This pair of pristine Quad II Jubilee amps are from the limited run of 600 pairs commemorating the 60th anniversary of the founding of Acoustical Manufacturing Ltd., in 1996. Of the 600 pair built, only a few were made with US voltage power transformers. This pair are for US voltage, 110-120vac. The QII Jubilee is also the final run of Quad II amps made in the UK. All production since has been Asian.
Aside from the richly-plated true gold case, internal parts were upgraded and precision-matched and the power and output transformers are believed to be wound to a higher standard, with higher grade steel cores.
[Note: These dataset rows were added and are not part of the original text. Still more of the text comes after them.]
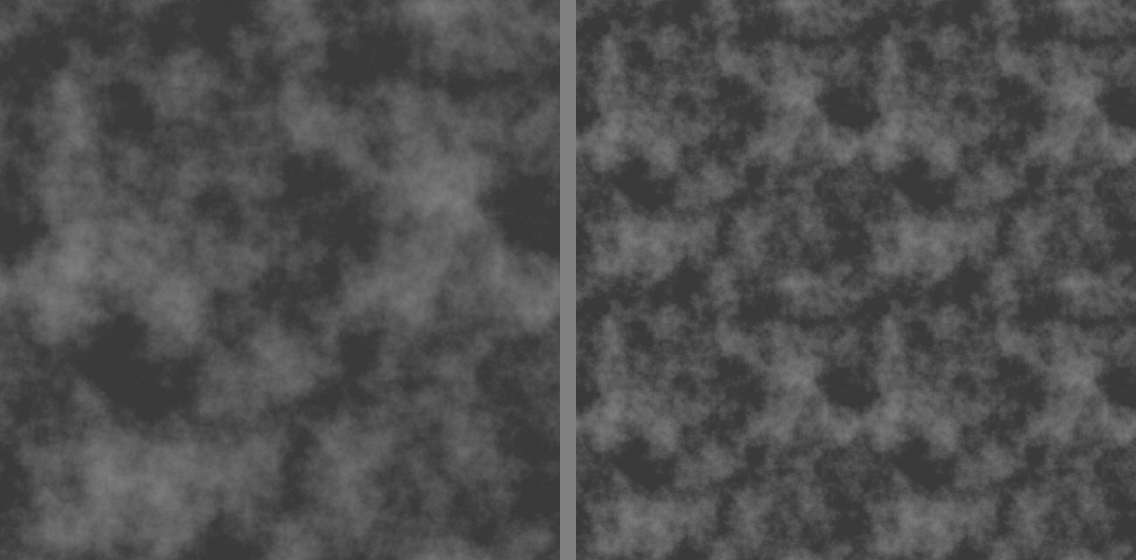
Left: one tile. Right: repeated 2 by 2.
Reproduce this texture procedurally as a three.js fragment shader.

```glsl
varying vec2 vUv;

// Tone
const float FLOOR_GREY = 0.225;
const float MEAN_GREY = 0.308;
const float GREY_SPREAD = 0.068;
const float FLOOR_SOFTNESS = 0.015;
const float HIGHLIGHT_SQUEEZE = 0.08;

// Clouds
const int OCTAVES = 6;
const float BASE_REPEATS = 5.0;
const float GAIN = 0.64;
const float CLOUD_DEVIATION = 0.28;

// Fine grain and dust
const float GRAIN_REPEATS = 200.0;
const float GRAIN_STRENGTH = 0.012;
const float DUST_REPEATS = 36.0;
const float DUST_DENSITY = 0.2;
const float DUST_RADIUS = 0.075;
const float DUST_STRENGTH = 0.045;

const float TAU = 6.283185;

vec3 hash3(vec2 cell, float seed) {
  vec3 p = fract(vec3(cell, seed + 0.37) * vec3(0.1031, 0.1030, 0.0973));
  p += dot(p, p.yxz + 33.33);
  return fract((p.xxy + p.yzz) * p.zyx);
}

// Dot product of a wrapped lattice gradient with the offset to its corner
float cornerSlope(vec2 cell, vec2 corner, vec2 offset, float repeats, float seed) {
  float angle = TAU * hash3(mod(cell + corner, repeats), seed).x;
  return dot(vec2(cos(angle), sin(angle)), offset - corner);
}

float gradientNoise(vec2 p, float repeats, float seed) {
  vec2 cell = floor(p);
  vec2 f = p - cell;
  vec2 w = f * f * f * (f * (f * 6.0 - 15.0) + 10.0);
  float a = cornerSlope(cell, vec2(0.0, 0.0), f, repeats, seed);
  float b = cornerSlope(cell, vec2(1.0, 0.0), f, repeats, seed);
  float c = cornerSlope(cell, vec2(0.0, 1.0), f, repeats, seed);
  float d = cornerSlope(cell, vec2(1.0, 1.0), f, repeats, seed);
  return mix(mix(a, b, w.x), mix(c, d, w.x), w.y);
}

// Octaves are shifted so that their lattices do not line up
float clouds(vec2 uv) {
  float sum = 0.0;
  float amplitude = 1.0;
  float repeats = BASE_REPEATS;
  for (int i = 0; i < OCTAVES; i++) {
    float seed = 7.0 * float(i) + 3.0;
    vec2 shift = hash3(vec2(seed), 19.0).xy;
    sum += amplitude * gradientNoise(uv * repeats + shift, repeats, seed);
    amplitude *= GAIN;
    repeats *= 2.0;
  }
  return sum / CLOUD_DEVIATION;
}

// Sparse soft dots, one candidate per cell, kept inside the cell
float dust(vec2 uv) {
  vec2 p = uv * DUST_REPEATS;
  vec2 cell = mod(floor(p), DUST_REPEATS);
  vec3 rnd = hash3(cell, 71.0);
  vec2 centre = mix(vec2(0.15), vec2(0.85), rnd.xy);
  float dot_ = 1.0 - smoothstep(0.0, DUST_RADIUS, length(fract(p) - centre));
  float strength = hash3(cell, 83.0).x;
  return dot_ * strength * step(rnd.z, DUST_DENSITY);
}

// Smooth version of max(x, 0)
float softPositive(float x, float softness) {
  return 0.5 * (x + sqrt(x * x + softness * softness));
}

void main() {
  // Cloud tone, squeezed at the top and flattened into dark pools below
  float density = clouds(vUv);
  density /= 1.0 + HIGHLIGHT_SQUEEZE * max(density, 0.0);
  float tone = MEAN_GREY + GREY_SPREAD * density;
  float grey = FLOOR_GREY + softPositive(tone - FLOOR_GREY, FLOOR_SOFTNESS);

  // Surface detail
  grey += GRAIN_STRENGTH * gradientNoise(vUv * GRAIN_REPEATS + 0.5, GRAIN_REPEATS, 97.0);
  grey += DUST_STRENGTH * dust(vUv);

  gl_FragColor = vec4(vec3(grey), 1.0);
}
```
Having had regular production UK Quad IIs, I can say directly, these sound better, delivering more transparency, speed and heft than the original.
Now, if you do some searching you may come across from '96 or '97 where that slights their sound over the original, for being too modern. In retrospect, I believe there are three reasons for this. First is that given the production year, 1996, was before the explosion of quality audio tubes from China, and during a difficult era in Russian production, and after the last of the western producers ceased production, the Jubilee was shipped with a quad of Chinese power tubes labeled as KT66, but neither the glass nor the internal structure resembled any KT66 tubes made up to that point. Examining that tube shows it to be more like a KT100 structure. In any case, the original tubes sounded bright and a little hard. Next, the EF86 input/driver pair were then-contemporary Russian. And the GZ34 rectifier was very inexpensive Chinese. Third, I think the romance of the long-established Quad II amplifier established a bias for its vintage, less objective sound.
What a difference retubing these amps made! With either NOS KT66 or 6L6, or modern-production KT66, they regain the grace of the original sound, but bring better bass, more slam and spatial projection. There's near-SET midrange-magic. I've long contended that the Quad II amps are the most SET-like push-pull amps you can find.
The tubes complement supplied in this sale consists of:
- New matched quad of Tube Amp Doctor KT66, cryo'd;
- NOS Mullard Great Britain EF86, 2 matched pairs;
- 1 pr. matched JJ GZ34 rectifiers
I am including the JJ rectifiers because of the modern GZ34 tubes, it is the most "elastic" and musical. A NOS Mullard GZ34 sounds too tight. Another good modern GZ34 is the one in TheTubestore Preferred Series. For a bit more beauty, find a pair of NOS or near-new-test 5v4 rectifiers online. They are still plentiful. That's what I have used most of the time in these amps.
This pair of Quad II Jubilee have had an easy life. They have not been the main amp at any time for either of my systems but have been used enough to keep the power supply caps properly formed and maintained. They are super clean inside and out. Premium in every way, and rare. This pair have serial numbers 0009 & 0010. Output terminals are configured to the 8 ohms OPT tap on each. One little-known fact about the Quad II is that if you put a 16 Ohms speaker (like my Zu Druid 6) on the 8 Ohms-connected tap, the amp delivers the highest percentage of its power in Class A. I
I bought these new around 2010 from a UK Quad dealer who found them NOS in his warehouse. I brought the power supply up softly via Variac and they have been completely trouble-free. I say they are in excellent condition but mint could be justified.
The black metal tube cages are included, which have never been mounted, along with the supplied white cotton gloves and yellow flannel amp dust covers. Also included are eight brass-points-tipped ebony cones for feet. I have attached the female cone receptors on the bottom of each amp so the cones can be inverted and stable on their flat surface. I put octal socket risers in the power tube positions so you can change power tubes by gripping them at the base rather than pulling on the glass. Original shipping materials. The tube cages and tubes will be shipped in a 2nd carton.
Original list price for a pair of these amps was GBP 6,000, which equated to USD 10,500 in 1996.